It will be evident that there are additional embodiments which are not illustrated above but which are clearly within the scope and spirit of the present invention. The above description and drawings are therefore intended to be exemplary only and the scope of the invention is to be limited solely by the appended claims.
|Cited Patent||Filing date||Publication date||Applicant||Title|
|US1898720 *||Sep 18, 1930||Feb 21, 1933||Drue Elder Reuben||Valve holder|
|US4562629 *||Sep 17, 1984||Jan 7, 1986||Cerio Glenn R||Valve supporting tool and method|
|US4574620 *||Oct 1, 1984||Mar 11, 1986||Arnold Cohl||Fixturing and process for pressurizing engine cylinders|
|US4787130 *||Jun 6, 1984||Nov 29, 1988||Hale Rodney D||Air pressure manifold for valve repair|
|US5117864 *||Sep 16, 1991||Jun 2, 1992||Byers Richard V||Valve seal tool|
|US5241747 *||Jan 21, 1993||Sep 7, 1993||Brice Harmand||Method of using a gripper tool for engine valve disassembly/assembly|
|GB2196692A *||Title not available|
|U.S. Classification||29/216, 29/215, 29/888.42, 29/402.03, 29/426.5|
|Cooperative Classification||B25B27/24, Y10T29/49822, Y10T29/49721, Y10T29/53561, Y10T29/53565, Y10T29/49302|
|Dec 27, 1994||CC||Certificate of correction|
|May 10, 1996||AS||Assignment|
Owner name: HARMAND FAMILY LIMITED PARTNERSHIP, THE, A CALIFOR
Free format text: TRANSFER BY AGREEMENT OF ALL INTEREST IN PATENTS TO TRANSFEREE AS LICEN;ASSIGNOR:NEWEN INTERNATIONAL, INC., AS LICENSEE;REEL/FRAME:008104/0001
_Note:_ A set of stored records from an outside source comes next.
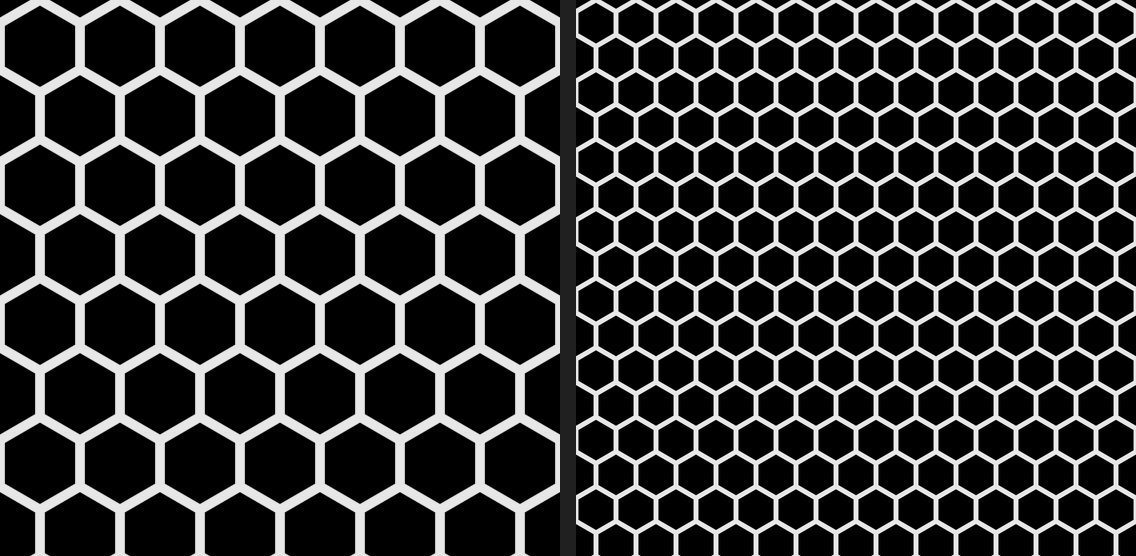
Left: one tile. Right: repeated 2 by 2.
Reproduce this pattern procedurally as a WebGL 2 fragment shader.

```glsl
#version 300 es
precision highp float;
// Black honeycomb cells parted by even pale grey lines, 7 across and 8 rows down.

uniform vec2 u_resolution;
out vec4 fragColor;

// Distance to the nearest cell wall, for pointy-top hexagons of width 1.
float wallDistance(vec2 p) {
    vec2 period = vec2(1.0, sqrt(3.0));
    vec2 a = mod(p + 0.5 * period, period) - 0.5 * period;
    vec2 b = mod(p, period) - 0.5 * period;
    vec2 q = abs(dot(a, a) < dot(b, b) ? a : b);
    return 0.5 - max(q.x, dot(q, vec2(0.5, 0.5 * sqrt(3.0))));
}

void main() {
    vec2 uv = gl_FragCoord.xy / u_resolution;

    // Seven columns and four double rows fill the canvas exactly.
    vec2 p = uv * vec2(7.0, 4.0 * sqrt(3.0));
    p.y -= 0.289;

    // Smooth line of constant width along the walls.
    float pixel = 7.0 / u_resolution.x;
    float halfWidth = 0.061;
    float line = 1.0 - smoothstep(-0.75, 0.75, (wallDistance(p) - halfWidth) / pixel);

    vec3 cellColor = vec3(0.0);
    vec3 lineColor = vec3(0.907);
    fragColor = vec4(mix(cellColor, lineColor, line), 1.0);
}
```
Effective date: 19951015
Owner name: NEWEN INTERNATIONAL, INC., CALIFORNIA
Free format text: ASSIGNMENT OF ASSIGNORS INTEREST;ASSIGNOR:HARMAND FAMILY LIMITED PARTNERSHIP, THE;REEL/FRAME:007927/0496
Effective date: 19951015
|Jan 5, 1998||FPAY||Fee payment|
Year of fee payment: 4
|Feb 6, 2002||REMI||Maintenance fee reminder mailed|
|Jul 12, 2002||LAPS||Lapse for failure to pay maintenance fees|
|Sep 10, 2002||FP||Expired due to failure to pay maintenance fee|
Effective date: 20020712